A brief description of the pre-consumer composting program:
Behind the scenes, we sort too!
In 2015-2016 our composting figures are: for MORE Housing: 9,967L, and for McGill Dining Halls: 196,179L
In 2014-2015 our composting figures are: for MORE Housing: 6,990L, and for McGill Dining Halls: 137,295L
McGill works with Compost Montreal, a compost collection company,(http://www.compostmontreal.com/) to compost diverted organic materials as.
Does the institution or its primary dining services contractor have a post-consumer composting program?:
A brief description of the post-consumer composting program:
Sorting your trash with eco stations
Located in Carrefour Sherbrooke, New Residence, Bishop Mountain Hall, and Royal Victoria College dining halls, our Eco Stations make it simple and convenient for dining hall visitors to reduce unnecessary waste production by sorting compostable organics, paper, plastic, glass, aluminum and landfill.
Does the institution or its primary dining services contractor utilize reusable service ware for “dine in” meals?:
A brief description of the reusable service ware program:
McGill offers china services in residence dining halls, and polystyrene cups have been phased out across campus.

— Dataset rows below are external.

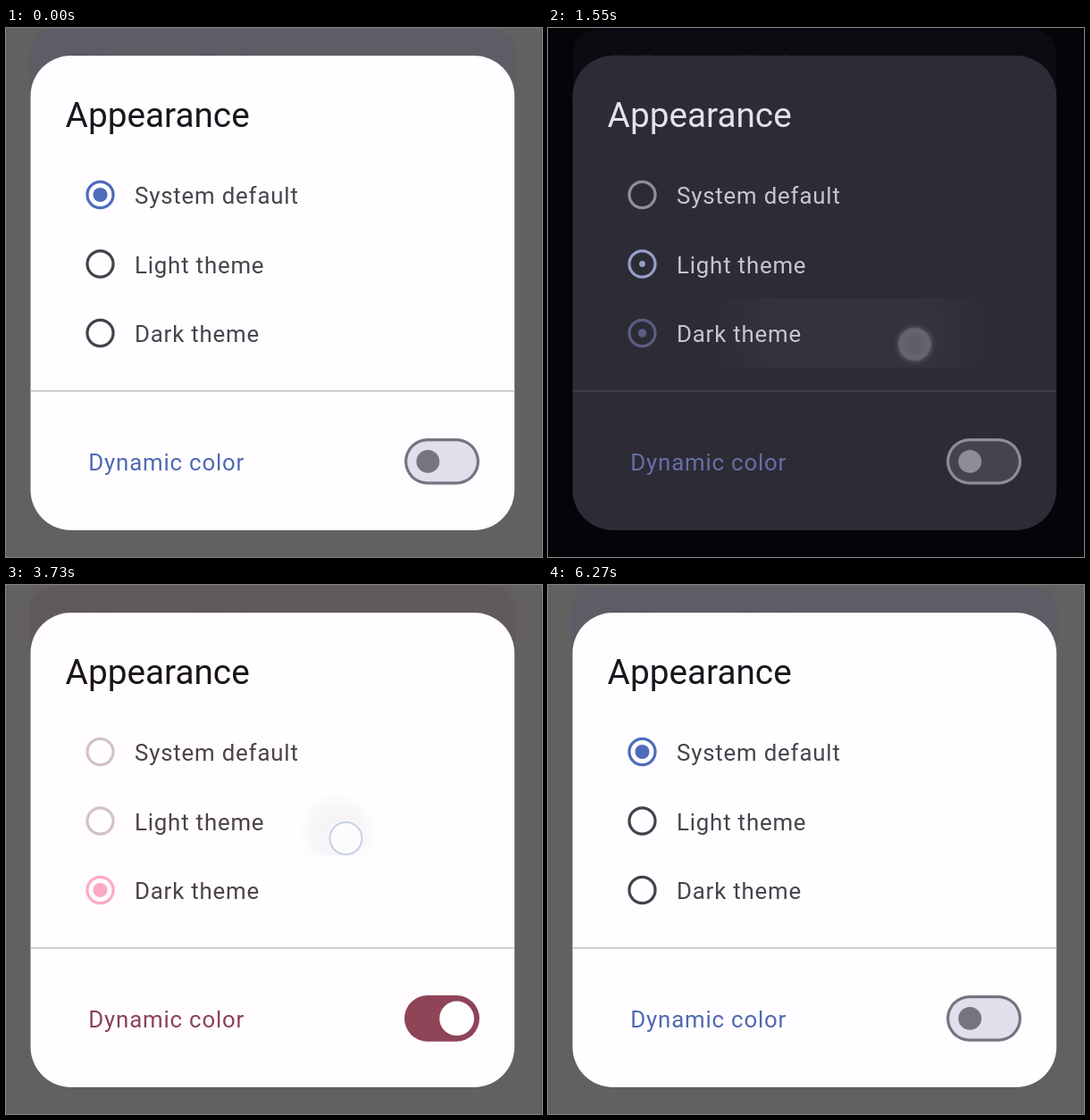
Animation of 600x593 px, one loop 6300 ms. Source, as an HTML page with a canvas:

```html
<!DOCTYPE html>
<html lang="en">
<head>
<meta charset="utf-8">
<title>Appearance</title>
<style>
  html, body { margin: 0; width: 100%; height: 100%; overflow: hidden; background: #636062; }
  canvas { display: block; width: 600px; height: 593px; }
</style>
</head>
<body>
<canvas id="stage" width="600" height="593"></canvas>
<script>
const canvas = document.getElementById('stage');
const ratio = window.devicePixelRatio || 1;
canvas.width = Math.round(600 * ratio);
canvas.height = Math.round(593 * ratio);
const ctx = canvas.getContext('2d');
ctx.scale(ratio, ratio);

const LOOP = 6300;
const DP = 1.6154;

const themes = {
  light: {
    back: '#636062', card: '#605c65', cardX: 26, hint: '#5a5660', dialog: '#fffdff',
    title: '#17171c', body: '#45454b', label: '#4f69b2', divider: '#c4c3c7',
    radio: '#45434a', picked: '#4f6bbb',
    track: '#dfe0ec', outline: '#767480', thumb: '#767480', ripple: '0,0,0', on: false
  },
  dark: {
    back: '#060409', card: '#0b0c11', cardX: 28, hint: '#15161c', dialog: '#2d2b36',
    title: '#e5e1ea', body: '#c8c5d2', label: '#6570a6', divider: '#42424d',
    radio: '#c8c5d2', picked: '#6872a9',
    track: '#45434f', outline: '#8f8c99', thumb: '#8f8c99', ripple: '255,255,255', on: false
  },
  darkRose: {
    back: '#070406', card: '#110c0e', cardX: 28, hint: '#1b1518', dialog: '#37282b',
    title: '#eedfe1', body: '#d5c2c5', label: '#fdb1c7', divider: '#484257',
    radio: '#d4c2c5', picked: '#fcaac4', row: '#392c36',
    track: '#f3a9bf', outline: '#f3a9bf', thumb: '#571a30', ripple: '255,255,255', on: true
  },
  lightRose: {
    back: '#636061', card: '#615a5c', cardX: 26, hint: '#5b5456', dialog: '#fffdff',
    title: '#1a1519', body: '#4a4347', label: '#8b4357', divider: '#c5c3c5',
    radio: '#4f4246', picked: '#8f4458',
    track: '#8f4458', outline: '#8f4458', thumb: '#ffffff', ripple: '0,0,0', on: true
  }
};

// Each state holds until the next one begins.
const states = [
  { t: -900, theme: themes.light, pick: 0 },
  { t: 660, theme: themes.light, pick: 1 },
  { t: 1475, theme: themes.dark, pick: 2 },
  { t: 2450, theme: themes.darkRose, pick: 2 },
  { t: 3720, theme: themes.lightRose, pick: 1 },
  { t: 4540, theme: themes.lightRose, pick: 0 },
  { t: 5350, theme: themes.light, pick: 0 }
];

const taps = [
  { t: 600, x: 418, y: 275, row: 1 },
  { t: 1400, x: 410.5, y: 354.5, row: 2 },
  { t: 2385, x: 352, y: 492, row: 3 },
  { t: 3680, x: 380.5, y: 284, row: 1 },
  { t: 4475, x: 388, y: 196, row: 0 },
  { t: 5310, x: 364, y: 482, row: 3 }
];

const options = ['System default', 'Light theme', 'Dark theme'];
const rowMid = [187, 264.5, 342, 485];
const ROW = { x: 67, w: 463, h: 77 };

const clamp = v => Math.max(0, Math.min(1, v));
const lerp = (a, b, p) => a + (b - a) * p;
const ease = p => p * p * (3 - 2 * p);

function mix(a, b, p) {
  const part = (s, i) => parseInt(s.slice(i, i + 2), 16);
  return 'rgb(' + [1, 3, 5].map(i => Math.round(lerp(part(a, i), part(b, i), p))).join(',') + ')';
}

function box(x, y, w, h, r, color) {
  ctx.fillStyle = color;
  ctx.beginPath();
  ctx.roundRect(x, y, w, h, r);
  ctx.fill();
}

function disc(x, y, r, color) {
  ctx.fillStyle = color;
  ctx.beginPath();
  ctx.arc(x, y, r, 0, Math.PI * 2);
  ctx.fill();
}

function ring(x, y, r, width, color) {
  ctx.strokeStyle = color;
  ctx.lineWidth = width;
  ctx.beginPath();
  ctx.arc(x, y, r, 0, Math.PI * 2);
  ctx.stroke();
}

function text(str, x, y, size, spacing, color) {
  ctx.font = `400 ${size}px Roboto, sans-serif`;
  ctx.letterSpacing = spacing + 'px';
  ctx.fillStyle = color;
  ctx.fillText(str, x, y);
}

function radial(x, y, r, stops) {
  const g = ctx.createRadialGradient(x, y, 0, x, y, r);
  for (const [at, color] of stops) g.addColorStop(at, color);
  return g;
}

function drawBackdrop(th) {
  ctx.fillStyle = th.back;
  ctx.fillRect(0, 0, 600, 593);
  box(th.cardX, 1, 597 - 2 * th.cardX, 62, [28, 28, 0, 0], th.card);
  ctx.fillStyle = th.hint;
  for (const [x, w] of [[72, 20], [102, 14], [212, 24], [262, 8]]) ctx.fillRect(x, 29.5, w, 1.5);
  box(27.5, 31, 541.7, 532, 28 * DP, th.dialog);
}

function drawRipple(tap, time, th) {
  const age = time - tap.t;
  if (age < 0 || age > 480) return;
  const p = clamp(age / 225);
  const grow = Math.pow(p, 1.6);
  const mid = rowMid[tap.row];
  const x = lerp(tap.x, ROW.x + ROW.w / 2, clamp(grow * 1.2));
  const y = lerp(tap.y, mid, clamp(grow * 4));
  const r = 20 + 270 * grow;
  const fade = 1 - ease(clamp((age - 180) / 300));
  const a = 0.04 * clamp(age / 40) * fade;
  ctx.save();
  ctx.beginPath();
  ctx.rect(ROW.x, mid - ROW.h / 2, ROW.w, ROW.h);
  ctx.clip();
  disc(x, y, r, radial(x, y, r, [
    [0, `rgba(${th.ripple},${a})`],
    [0.6, `rgba(${th.ripple},${a * 0.8})`],
    [1, `rgba(${th.ripple},0)`]
  ]));
  ctx.restore();
}

function drawPointer(tap, time) {
  const age = time - tap.t;
  if (age < -75 || age > 190) return;
  const { x, y } = tap;
  ctx.save();
  ctx.globalAlpha = clamp((age + 75) / 30) * (1 - clamp((age - 70) / 120));
  disc(x, y, 24, radial(x, y, 24, [
    [0, 'rgba(255,255,255,0.64)'],
    [0.4, 'rgba(255,255,255,0.68)'],
    [0.68, 'rgba(255,255,255,0.78)'],
    [0.76, 'rgba(255,255,255,0.3)'],
    [1, 'rgba(255,255,255,0)']
  ]));
  ring(x, y, 18, 2, 'rgba(150,165,215,0.5)');
  ctx.restore();
}

function drawRadios(prev, now, p) {
  options.forEach((name, i) => {
    const y = rowMid[i];
    const tone = s => (s.pick === i ? s.theme.picked : s.theme.radio);
    const color = mix(tone(prev), tone(now), p);
    const dot = 5 * DP * lerp(prev.pick === i ? 1 : 0, now.pick === i ? 1 : 0, p);
    ring(105.5, y, 9 * DP, 2 * DP, color);
    if (dot > 0.1) disc(105.5, y, dot, color);
    text(name, 144, y + 10, 16 * DP, 0.5 * DP, now.theme.body);
  });
}

function drawSwitch(prev, th, p) {
  const on = lerp(prev.theme.on ? 1 : 0, th.on ? 1 : 0, p);
  box(446, 460, 84, 51.7, 25.85, th.outline);
  box(449.2, 463.2, 77.6, 45.3, 22.6, th.track);
  disc(lerp(472.3, 504.6, on), 485.9, lerp(8, 12, on) * DP, th.thumb);
}

function draw(time) {
  let k = states.length - 1;
  while (k > 0 && states[k].t > time) k--;
  const now = states[k];
  const prev = states[Math.max(0, k - 1)];
  const th = now.theme;
  const age = time - now.t;
  const p = ease(clamp((age - 15) / 110));

  drawBackdrop(th);
  if (th.row) {
    ctx.globalAlpha = ease(clamp(age / 250));
    ctx.fillStyle = th.row;
    ctx.fillRect(ROW.x, 447, ROW.w, 76);
    ctx.globalAlpha = 1;
  }
  for (const tap of taps) drawRipple(tap, time, th);
  text('Appearance', 66.6, 111, 24 * DP, 0, th.title);
  drawRadios(prev, now, p);
  ctx.fillStyle = th.divider;
  ctx.fillRect(27.5, 406.1, 541.7, 1.6);
  text('Dynamic color', 92.3, 495.5, 16 * DP, 0.5 * DP, th.label);
  drawSwitch(prev, th, p);
  for (const tap of taps) drawPointer(tap, time);
}

const start = performance.now();
function tick() {
  draw((performance.now() - start) % LOOP);
  requestAnimationFrame(tick);
}
tick();
</script>
</body>
</html>
```
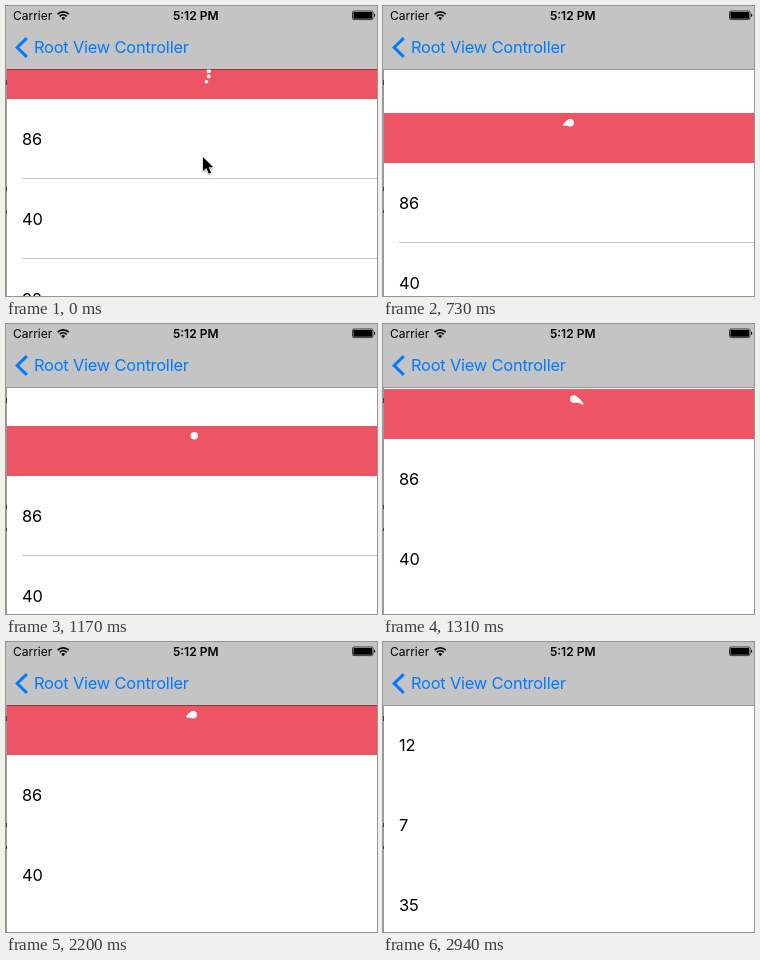
An HTML page for the animation above (3.38 s loop, 371 by 290 pixels).

```html
<!DOCTYPE html>
<html lang="en">
<head>
<meta charset="utf-8">
<title>Pull to refresh</title>
<style>
  html, body { margin: 0; width: 100%; height: 100%; overflow: hidden; background: #fefefe; }
  svg { display: block; width: 100%; height: 100%; }
  text { font-family: Inter, Roboto, sans-serif; }
  .status { font-size: 12px; }
  .body { font-size: 16.4px; letter-spacing: -0.2px; }
</style>
</head>
<body>
<svg viewBox="0 0 371 290" preserveAspectRatio="none">
  <rect width="371" height="290" fill="#fefefe"/>

  <g id="table">
    <rect x="1" y="-50" width="370" height="50" fill="#ed5565"/>
    <g id="spinner" fill="#fff"></g>
    <g id="rows" class="body"></g>
  </g>

  <rect y="64" width="1" height="226" fill="#9a9a9a"/>
  <path d="M0.5 74v5M0.5 181v4M0.5 204v3" stroke="#444"/>

  <g id="bar">
    <rect width="371" height="63" fill="#c4c4c4"/>
    <rect y="63" width="371" height="1" fill="#000" fill-opacity=".4"/>
    <text class="status" x="7" y="13.6">Carrier</text>
    <text class="status" x="189.7" y="13.6" text-anchor="middle" font-weight="600">5:12 PM</text>
    <g fill="none" stroke="#000" stroke-width="1.7">
      <path d="M51.6 8.2a8 8 0 0 1 11.2 0M53.7 10.4a5 5 0 0 1 7 0"/>
      <path d="M57.2 14.2l-2-2.2a2.9 2.9 0 0 1 4 0z" fill="#000" stroke="none"/>
    </g>
    <rect x="346.5" y="5" width="20.5" height="8.6" rx="1.5" fill="none" stroke="#000" stroke-width=".7"/>
    <rect x="347.4" y="5.9" width="18.7" height="6.8" rx=".6"/>
    <path d="M368 7.5a2 2 0 0 1 0 3.6z"/>
    <path d="M20.8 32.2L11.2 41.5L20.8 50.8" fill="none" stroke="#007aff" stroke-width="3"/>
    <text class="body" x="28" y="47.3" fill="#007aff">Root View Controller</text>
  </g>

  <path id="cursor" d="M0 0V14L3.3 11L5.8 16.7L8.1 15.7L5.7 10.2H10.2Z" stroke="#fff" stroke-width="1" paint-order="stroke" style="filter:drop-shadow(0 1px 1px rgba(0,0,0,.35))"/>
</svg>

<script>
  const LOOP = 3380, ROW = 80;
  const STARTS = [0, 150, 290, 440, 580, 730, 870, 1020, 1170, 1310, 1460,
                  1600, 1750, 1900, 2050, 2200, 2350, 2490, 2640, 2790, 2940];
  // Top edge of the first row at each step; it rests at 113 while loading.
  const PULL = [93, 118, 147, 153, 153, 157, 169, 170, 152, 115];
  const COLLAPSE = { 18: 88, 19: 63.4, 20: 63 };
  const CURSOR = [[197, 151], [196, 205], [195, 270], [194.5, 285], [194.5, 285]];
  const BEFORE = [86, 40, 92], AFTER = [12, 7, 35];
  const RELOAD_STEP = 18, LAST_LINED_STEP = 8;
  const BALLS = 5, BALL_RADIUS = 3.75, ORBIT = 14.7;

  const byId = id => document.getElementById(id);
  const table = byId("table"), cursor = byId("cursor");

  function add(parent, tag, attrs) {
    const el = document.createElementNS("http://www.w3.org/2000/svg", tag);
    for (const name in attrs) el.setAttribute(name, attrs[name]);
    return parent.appendChild(el);
  }

  const balls = Array.from({ length: BALLS }, () => add(byId("spinner"), "circle", {}));
  const labels = BEFORE.map((_, i) => add(byId("rows"), "text", { x: 16, y: i * ROW + 45.5 }));
  const lines = BEFORE.map((_, i) =>
    add(byId("rows"), "rect", { x: 16, y: (i + 1) * ROW - 1, width: 355, height: 1, fill: "#c2c2c2" }));

  const bezier = (t, a, b) => 3 * (1 - t) ** 2 * t * a + 3 * (1 - t) * t * t * b + t ** 3;

  function ease(x, y1) {
    let low = 0, high = 1;
    for (let i = 0; i < 24; i++) {
      const mid = (low + high) / 2;
      if (bezier(mid, 0.5, 0.25) < x) low = mid; else high = mid;
    }
    return bezier(low, y1, 1);
  }

  // Balls chase each other around the circle, later ones leading and growing.
  function drawSpinner(phase) {
    balls.forEach((ball, i) => {
      const rate = i / BALLS;
      const turn = ease(phase, 0.15 + rate);
      const angle = turn * 2 * Math.PI;
      const scale = (1 - rate) * (1 - turn) + (0.2 + rate) * turn;
      ball.setAttribute("cx", 188.3 + ORBIT * Math.sin(angle));
      ball.setAttribute("cy", -25.5 - ORBIT * Math.cos(angle));
      ball.setAttribute("r", BALL_RADIUS * scale);
    });
  }

  function draw(step) {
    const top = PULL[step] ?? COLLAPSE[step] ?? 113;
    table.setAttribute("transform", `translate(0 ${top})`);
    drawSpinner((0.169 + step * 0.1) % 1);

    const values = step < RELOAD_STEP ? BEFORE : AFTER;
    labels.forEach((label, i) => label.textContent = values[i]);
    lines.forEach(line => line.style.display = step <= LAST_LINED_STEP ? "" : "none");

    const tip = CURSOR[step];
    cursor.style.display = tip ? "" : "none";
    if (tip) cursor.setAttribute("transform", `translate(${tip})`);
  }

  const begin = performance.now();
  let shown = -1;
  function tick() {
    const time = (performance.now() - begin) % LOOP;
    const step = STARTS.findLastIndex(start => start <= time);
    if (step !== shown) draw(shown = step);
    requestAnimationFrame(tick);
  }
  tick();
</script>
</body>
</html>
```
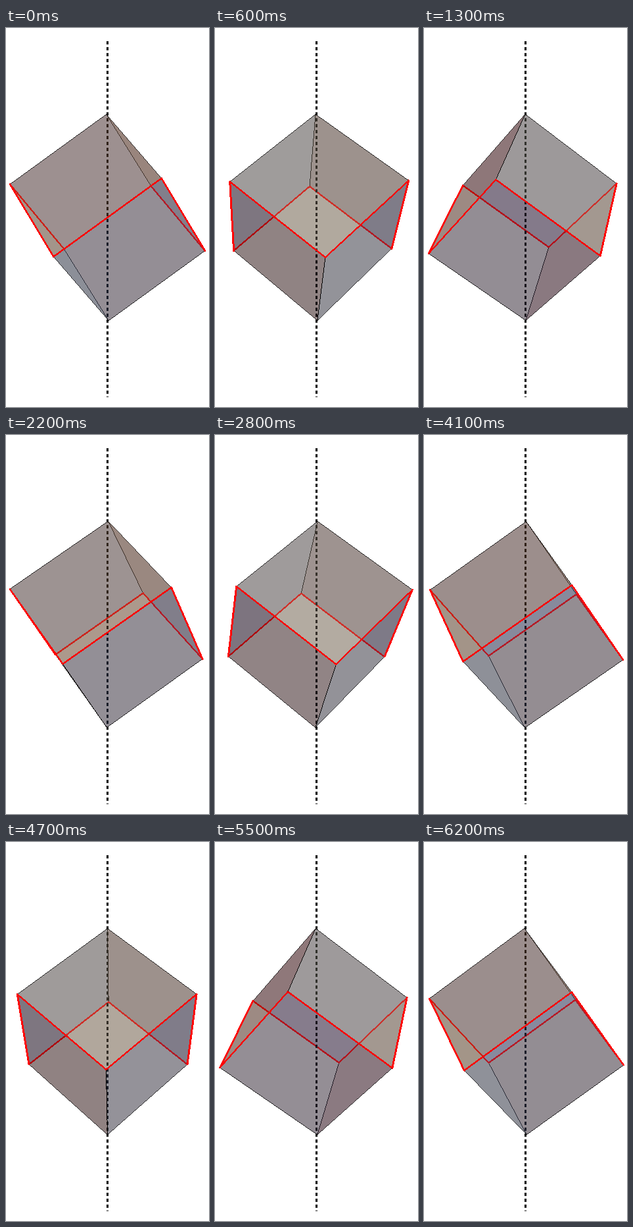
An HTML page for the animation above (6.3 s loop, 309 by 576 pixels).

```html
<!DOCTYPE html>
<html lang="en">
<head>
<meta charset="utf-8">
<title>Cube turning on its diagonal</title>
<style>
  html, body { margin: 0; width: 100%; height: 100%; overflow: hidden; background: #fff; }
  svg { display: block; width: 309px; height: 576px; }
  polygon { fill-opacity: .4; }
  line { stroke: #000; }
  line.ring { stroke: #f00; stroke-linecap: round; }
  line.axis { stroke-width: 3; stroke-dasharray: 5 4; }
</style>
</head>
<body>
<svg viewBox="0 0 309 576" shape-rendering="crispEdges">
  <g id="back"></g>
  <line class="axis" x1="154.5" y1="20" x2="154.5" y2="561"/>
  <g id="front"></g>
</svg>
<script>
const STEP = 100, STEPS = 63, TURN = 0.1;
const CX = 154.5, CY = 288;
const DIAG = 313.5, R = DIAG * Math.SQRT2 / 3, EYE = 8 * R;
const LEAN = 0.0115;
const GRAY = 127.5;
const AMBIENT = [0.4, 0.2, 0.2];
const LIGHTS = [
  { dir: [2, 0, 2], rgb: [0, 0.18, 0.5] },
  { dir: [2, 2, 3], rgb: [0.18, 0.5, 0.18] },
  { dir: [0, 2, 2], rgb: [0.5, 0.18, 0] },
  { dir: [0, 0, 2], rgb: [0, 0, 0.18] }
];

const dot = (a, b) => a[0] * b[0] + a[1] * b[1] + a[2] * b[2];
const sub = (a, b) => a.map((v, i) => v - b[i]);
const unit = a => a.map(v => v / Math.hypot(...a));
const cross = (a, b) => [
  a[1] * b[2] - a[2] * b[1],
  a[2] * b[0] - a[0] * b[2],
  a[0] * b[1] - a[1] * b[0]
];

// Vertices: 0 top, 1-3 upper ring, 4-6 lower ring, 7 bottom
const ringPoint = (deg, y) => {
  const a = deg * Math.PI / 180;
  return [R * Math.sin(a), y, R * Math.cos(a)];
};
const ring = (first, y) => [0, 120, 240].map(d => ringPoint(first + d, y));
const lean = ([x, y, z]) => [
  x * Math.cos(LEAN) - y * Math.sin(LEAN),
  y * Math.cos(LEAN) + x * Math.sin(LEAN),
  z
];
const cube = [
  [0, DIAG / 2, 0],
  ...ring(-90, DIAG / 6),
  ...ring(90, -DIAG / 6),
  [0, -DIAG / 2, 0]
].map(lean);

const faces = [], edges = [];
for (let k = 0; k < 3; k++) {
  const i = (k + 1) % 3, j = (k + 2) % 3;
  faces.push([0, 1 + i, 4 + k, 1 + j], [7, 4 + i, 1 + k, 4 + j]);
  edges.push([0, 1 + k], [7, 4 + k], [1 + k, 4 + i], [1 + k, 4 + j]);
}
const isRing = ([a, b]) => a > 0 && a < 7 && b > 0 && b < 7;
edges.sort((a, b) => isRing(a) - isRing(b));

function spin([x, y, z], angle) {
  const c = Math.cos(angle), s = Math.sin(angle);
  return [x * c + z * s, y, z * c - x * s];
}

function project([x, y, z]) {
  const k = EYE / (EYE - z);
  return [CX + x * k, CY - y * k];
}

// Both sides are lit, so the normal is turned towards the eye.
function describe(face, pts) {
  const [a, b, , d] = face.map(i => pts[i]);
  let n = unit(cross(sub(b, a), sub(d, a)));
  const centre = face.reduce((sum, i) => sum.map((v, m) => v + pts[i][m] / 4), [0, 0, 0]);
  if (dot(n, centre) < 0) n = n.map(v => -v);
  const toEye = sub([0, 0, EYE], centre);
  const isFront = dot(n, toEye) > 0;
  if (!isFront) n = n.map(v => -v);
  const rgb = AMBIENT.map((base, ch) => GRAY * LIGHTS.reduce(
    (sum, l) => sum + l.rgb[ch] * Math.max(0, dot(n, unit(l.dir))), base));
  return { face, isFront, fill: `rgb(${rgb.map(Math.round)})` };
}

// A line covers a fixed number of pixels across its main direction.
function lineTag([[x1, y1], [x2, y2]], isRed) {
  const dx = Math.abs(x2 - x1), dy = Math.abs(y2 - y1);
  const width = (isRed ? 3 : 1) * Math.max(dx, dy) / Math.hypot(dx, dy);
  return `<line${isRed ? ' class="ring"' : ""} x1="${x1}" y1="${y1}" x2="${x2}" y2="${y2}"` +
    ` stroke-width="${width.toFixed(3)}"/>`;
}

const layers = {
  back: document.getElementById("back"),
  front: document.getElementById("front")
};

function draw(ms) {
  const angle = Math.floor(ms / STEP) % STEPS * TURN;
  const pts = cube.map(p => spin(p, angle));
  const flat = pts.map(p => project(p).map(v => v.toFixed(2)));
  const sides = faces.map(f => describe(f, pts));

  const polygon = s =>
    `<polygon points="${s.face.map(i => flat[i]).join(" ")}" fill="${s.fill}"/>`;
  const line = e => lineTag(e.map(i => flat[i]), isRing(e));
  const onFront = e =>
    sides.some(s => s.isFront && e.every(i => s.face.includes(i)));

  for (const name in layers) {
    const near = name === "front";
    layers[name].innerHTML =
      sides.filter(s => s.isFront === near).map(polygon).join("") +
      edges.filter(e => onFront(e) === near).map(line).join("");
  }
}

const start = performance.now();
function tick() {
  draw(performance.now() - start);
  requestAnimationFrame(tick);
}
draw(0);
requestAnimationFrame(tick);
</script>
</body>
</html>
```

SHHS also provides recycled content napkins in all self-operated locations on campus, Bishop Mountain Hall, Douglas Hall, Royal Victoria College, Med Cafe & Soupe Cafe.
Does the institution or its primary dining services contractor provide reusable and/or third party certified compostable containers and service ware for “to-go” meals (in conjunction with an on-site composting program)?:
A brief description of the compostable containers and service ware:
As of 2010, each student on the Mandatory Residential Meal Plan receives one Eco-Clamshell at the beginning of the academic year. The Eco-Clamshell is used by students and then returned to be sanitized in a high heat industrial dishwasher; at the end of the its lifetime, the container is retired to a recycling facility.
At the same time, McGill also offers china services in residence dining halls, polystyrene cups have been phased out across campus, and aluminum takeout containers have replaced polystyrene takeout containers when takeout containers are requested over the Eco-Clamshell option. Any takeout container besides the Eco-Clamshell is charged $0.40 at the cash.
McGill Food & Dining Services recently implemented the Ozzi System in residences and certain retail locations. Ozzi was designed to reduce disposable waste on campus simply by replacing the 'throw away' mindset with a reusable way of thinking. Food sold in cafeterias is placed in a Preserve 2 Go reusable container, and then the empty container is exchanged for a token at the Ozzi machines for the next use. McGill University is the first University anywhere in Canada to offer the revolutionary new system to students, faculty, and staff.
Does the institution or its primary dining services contractor offer discounts or other incentives to customers who use reusable containers (e.g. mugs) instead of disposable or compostable containers in “to-go” food service operations?:
A brief description of the reusable container discount or incentives program:
A $0.25 discount is provided as an incentive for all clients who bring their own mugs into residence dining halls.
Every student in residence receives an "eco-kit", which includes a reusable mug and water bottle as well.
Has the institution or its primary dining services contractor implemented other materials management initiatives to minimize waste not covered above (e.g. working with vendors and other entities to reduce waste from food packaging)?:
A brief description of other dining services materials management initiatives:
The website URL where information about the programs or initiatives is available:
Additional documentation to support the submission:
The information presented here is self-reported. While AASHE staff review portions of all STARS reports and institutions are welcome to seek additional forms of review, the data in STARS reports are not verified by AASHE. If you believe any of this information is erroneous or inconsistent with credit criteria, please review the process for inquiring about the information reported by an institution and complete the Data Inquiry Form.